• _Work item_
Extract the lines that carry the string "bumps" from the listing.
Material for this exercise Start Marker
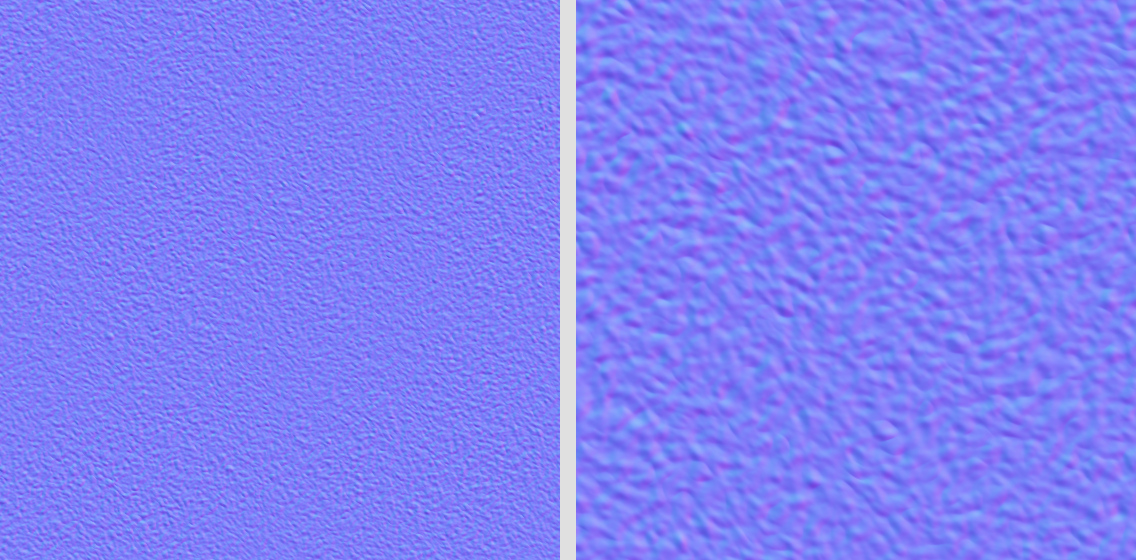
Left: the whole. Right: its middle third, enlarged.
A WebGL 2 fragment shader for this texture map:

```glsl
#version 300 es
precision highp float;
// Normal map of fine, crisply wrinkled plaster grain with soft rough and calm patches.

uniform vec2 u_resolution;
out vec4 fragColor;

const float GRAIN_ANGLE = 0.52;    // ridges lean gently down to the right
const float GRAIN_STRETCH = 0.85;  // cell frequency along the ridges
const float RELIEF = 0.146;
const float BLUE_LEVEL = 0.976;
const float BLUE_SHADE = 0.19;

// Integer hash: three random values in 0..1 for a cell
vec3 hash3(ivec2 cell, uint seed) {
    uvec3 h = uvec3(uint(cell.x), uint(cell.y), seed) * 1664525u + 1013904223u;
    for (int i = 0; i < 2; i++) {
        h.x += h.y * h.z;
        h.y += h.z * h.x;
        h.z += h.x * h.y;
        h ^= h >> 16;
    }
    return vec3(h & 0xffffu) / 65535.0;
}

// Cellular noise of smooth bumps and dents: slope in xy, height in z
vec3 bumps(vec2 p, uint seed) {
    ivec2 home = ivec2(floor(p));
    vec3 sum = vec3(0.0);
    for (int y = -1; y <= 1; y++) {
        for (int x = -1; x <= 1; x++) {
            ivec2 cell = home + ivec2(x, y);
            vec3 rnd = hash3(cell, seed);
            vec2 d = p - vec2(cell) - rnd.xy;
            float falloff = max(1.0 - dot(d, d), 0.0);
            float signedRnd = rnd.z * 2.0 - 1.0;
            float weight = 0.45 * sign(signedRnd) + 0.3 * signedRnd;
            sum += weight * falloff * falloff * vec3(-6.0 * d, falloff);
        }
    }
    return sum;
}

// Slope of the same noise folded at height zero, which leaves thin creases
vec2 creaseSlope(vec2 p, uint seed, float softness) {
    vec3 bump = bumps(p, seed);
    return bump.xy * bump.z / sqrt(bump.z * bump.z + softness);
}

// Layered sines that bend the grain
vec2 bend(vec2 p) {
    vec2 wide = sin(p.yx * vec2(19.0, 23.0) + vec2(0.7, 2.1)) * 0.004;
    vec2 small = sin(p.yx * vec2(83.0, 71.0) + p * 37.0) * 0.0015;
    return p + wide + small;
}

// Layered sines that vary the roughness in broad patches
float roughness(vec2 p) {
    float broad = sin(p.x * 7.0 - p.y * 9.0 + 1.2) * sin(p.x * 5.0 + p.y * 6.0 - 0.6);
    float mottled = sin(p.x * 21.0 + 2.0 * sin(p.y * 13.0)) * sin(p.y * 18.0 + p.x * 6.0);
    return 1.0 + 0.13 * broad + 0.07 * mottled;
}

// Slope of the whole grain, built in the frame of the ridges
vec2 grainSlope(vec2 p, float angle, float stretch) {
    vec2 along = vec2(cos(angle), -sin(angle));
    vec2 across = vec2(sin(angle), cos(angle));
    vec2 scale = vec2(stretch, 1.0);
    vec2 q = vec2(dot(p, along), dot(p, across)) * scale;
    vec2 slope = bumps(q * 152.0, 11u).xy * 0.8
               + creaseSlope(q * 106.0 + 31.0, 47u, 0.03) * 0.62
               + bumps(q * 230.0 + 67.0, 83u).xy * 0.38;
    slope *= scale;
    return along * slope.x + across * slope.y;
}

// Pack a normal as a colour; red leans with green, faces turned away lose blue
vec3 normalColour(vec2 tilt) {
    vec3 normal = normalize(vec3(-tilt, 1.0));
    float red = 0.86 * normal.x + 0.20 * normal.y;
    float blue = BLUE_LEVEL - 0.5 * (1.0 - normal.z)
               + BLUE_SHADE * 0.5 * (red + normal.y);
    return vec3(0.498 + 0.5 * vec2(red, normal.y), min(blue, 0.99));
}

void main() {
    vec2 p = gl_FragCoord.xy / u_resolution;
    vec2 slope = grainSlope(bend(p), GRAIN_ANGLE, GRAIN_STRETCH);
    fragColor = vec4(normalColour(slope * RELIEF * roughness(p)), 1.0);
}
```
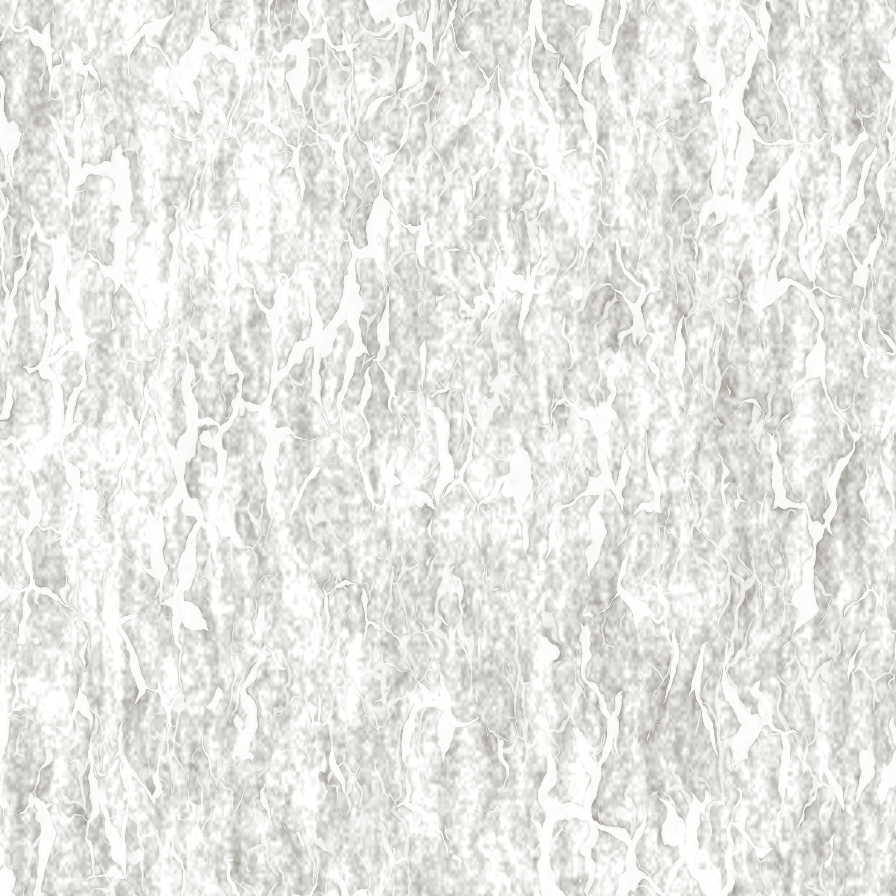
Reproduce this texture procedurally as a WebGL 2 fragment shader.

```glsl
#version 300 es
precision highp float;

uniform vec2 u_resolution;
out vec4 fragColor;

// Colours
const vec3 PALE = vec3(1.0, 1.0, 0.998);
const vec3 SHADE = vec3(0.68, 0.67, 0.642);

// Plates and the ridges between them, in canvas units
const vec2 PLATE_CELLS = vec2(23.0, 9.5);
const vec2 FLAKE_CELLS = vec2(46.0, 17.0);
const float RIDGE_WIDTH = 0.0016;
const float RIDGE_VARIATION = 0.0125;
const float VEIN_WIDTH = 0.0004;
const float VEIN_VARIATION = 0.0055;
const float OUTLINE_WIDTH = 0.0014;
const float SHADOW_WIDTH = 0.007;

// Tone
const float BASE_TONE = 0.27;
const float PLATE_CONTRAST = 0.26;
const float PATCH_CONTRAST = 0.16;
const float STREAK_CONTRAST = 0.24;
const float FIBRE_CONTRAST = 0.24;
const float GRAIN_CONTRAST = 0.24;

vec2 hash2(vec2 cell) {
    uvec2 v = uvec2(ivec2(cell)) * 1664525u + 1013904223u;
    for (int i = 0; i < 2; i++) {
        v.x += v.y * 1664525u;
        v.y += v.x * 1664525u;
        v ^= v >> 16;
    }
    return vec2(v & 0xffffu) / 65535.0;
}

// Smooth value noise from -1 to 1
float noise(vec2 p) {
    vec2 cell = floor(p);
    vec2 f = fract(p);
    f = f * f * (3.0 - 2.0 * f);
    float low = mix(hash2(cell).x, hash2(cell + vec2(1, 0)).x, f.x);
    float high = mix(hash2(cell + vec2(0, 1)).x, hash2(cell + vec2(1, 1)).x, f.x);
    return 2.0 * mix(low, high, f.y) - 1.0;
}

float fbm(vec2 p) {
    float sum = 0.0;
    float amplitude = 0.57;
    for (int i = 0; i < 3; i++) {
        sum += amplitude * noise(p);
        p = p * 2.07 + 17.3;
        amplitude *= 0.5;
    }
    return sum;
}

// Stretched Voronoi: x = distance to the border in canvas units, y = cell value
vec2 plates(vec2 p, vec2 cells, float seed) {
    vec2 q = p * cells + seed;
    vec2 base = floor(q);
    vec2 f = q - base;
    vec2 nearest = vec2(0.0);
    float best = 1e3;
    float value = 0.0;
    for (int k = 0; k < 9; k++) {
        vec2 g = vec2(k % 3 - 1, k / 3 - 1);
        vec2 h = hash2(base + g);
        vec2 site = g + h - f;
        if (dot(site, site) < best) {
            best = dot(site, site);
            nearest = site;
            value = fract(h.x * 7.0 + h.y * 13.0);
        }
    }
    float border = 1.0;
    for (int k = 0; k < 25; k++) {
        vec2 g = vec2(k % 5 - 2, k / 5 - 2);
        vec2 site = g + hash2(base + g) - f;
        vec2 across = site - nearest;
        if (dot(across, across) > 1e-5) {
            border = min(border, dot(0.5 * (site + nearest), across) / length(across * cells));
        }
    }
    return vec2(border, value);
}

void main() {
    vec2 p = gl_FragCoord.xy / u_resolution;
    float soft = max(0.0007, 0.6 / u_resolution.y);

    // Bend the plates and fray their borders
    vec2 bend = vec2(fbm(p * vec2(15.0, 12.0)), fbm(p * vec2(17.0, 9.0) + 40.0));
    vec2 fray = vec2(fbm(p * vec2(62.0, 44.0) + 80.0), fbm(p * vec2(55.0, 40.0) + 120.0));
    vec2 warped = p + bend * vec2(0.026, 0.045) + fray * vec2(0.007, 0.012);
    vec2 plate = plates(warped, PLATE_CELLS, 50.0);
    vec2 flake = plates(warped + fray.yx * 0.004, FLAKE_CELLS, 200.0);

    // Ridges swell and vanish along the borders; veins are thinner
    float ridgeHalf = RIDGE_WIDTH + RIDGE_VARIATION * fbm(p * vec2(24.0, 15.0) + 160.0);
    float veinHalf = VEIN_WIDTH + VEIN_VARIATION * fbm(p * vec2(34.0, 17.0) + 240.0);
    float ridgeGap = plate.x - ridgeHalf;
    float veinGap = flake.x - veinHalf;
    float ridge = 1.0 - smoothstep(-soft, soft, ridgeGap);
    float vein = 1.0 - smoothstep(-soft, soft, veinGap);

    // Surface of the plates: patches, streaks, fibres and grain
    vec2 along = p + vec2(bend.x * 0.012 + fray.x * 0.003, 0.0);
    float tone = BASE_TONE;
    tone += PLATE_CONTRAST * (0.6 * plate.y + 0.4 * flake.y - 0.5);
    tone += PATCH_CONTRAST * noise(p * vec2(9.0, 5.0) + 300.0);
    tone += STREAK_CONTRAST * noise(along * vec2(48.0, 9.0) + 330.0);
    tone += FIBRE_CONTRAST * noise(along * vec2(135.0, 24.0) + 360.0);
    tone += GRAIN_CONTRAST * noise(along * vec2(165.0, 125.0) + 390.0);
    tone += GRAIN_CONTRAST * noise(p * vec2(310.0, 220.0) + 420.0);

    // Dark outlines and soft shadows beside the raised parts
    float broken = smoothstep(-0.45, 0.5, noise(p * vec2(50.0, 32.0) + 450.0));
    float outline = exp(-abs(ridgeGap) / OUTLINE_WIDTH) * step(0.0, ridgeHalf);
    float hairline = exp(-abs(veinGap) / OUTLINE_WIDTH) * step(0.0, veinHalf);
    tone += 0.12 * exp(-max(ridgeGap, 0.0) / SHADOW_WIDTH);
    tone = mix(tone, 0.15 * tone, 0.9 * vein);
    tone += 0.3 * hairline * broken;
    tone = mix(tone, 0.07 * tone, ridge);
    tone += 0.42 * outline * broken * (1.0 - 0.6 * ridge);

    fragColor = vec4(mix(PALE, SHADE, clamp(tone, 0.0, 1.1)), 1.0);
}
```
Material for this exercise End Marker
• _Written answer_
// Cellular noise of smooth bumps and dents: slope in xy, height in z
vec3 bumps(vec2 p, uint seed) {
    vec3 bump = bumps(p, seed);
    vec2 slope = bumps(q * 152.0, 11u).xy * 0.8
               + bumps(q * 230.0 + 67.0, 83u).xy * 0.38;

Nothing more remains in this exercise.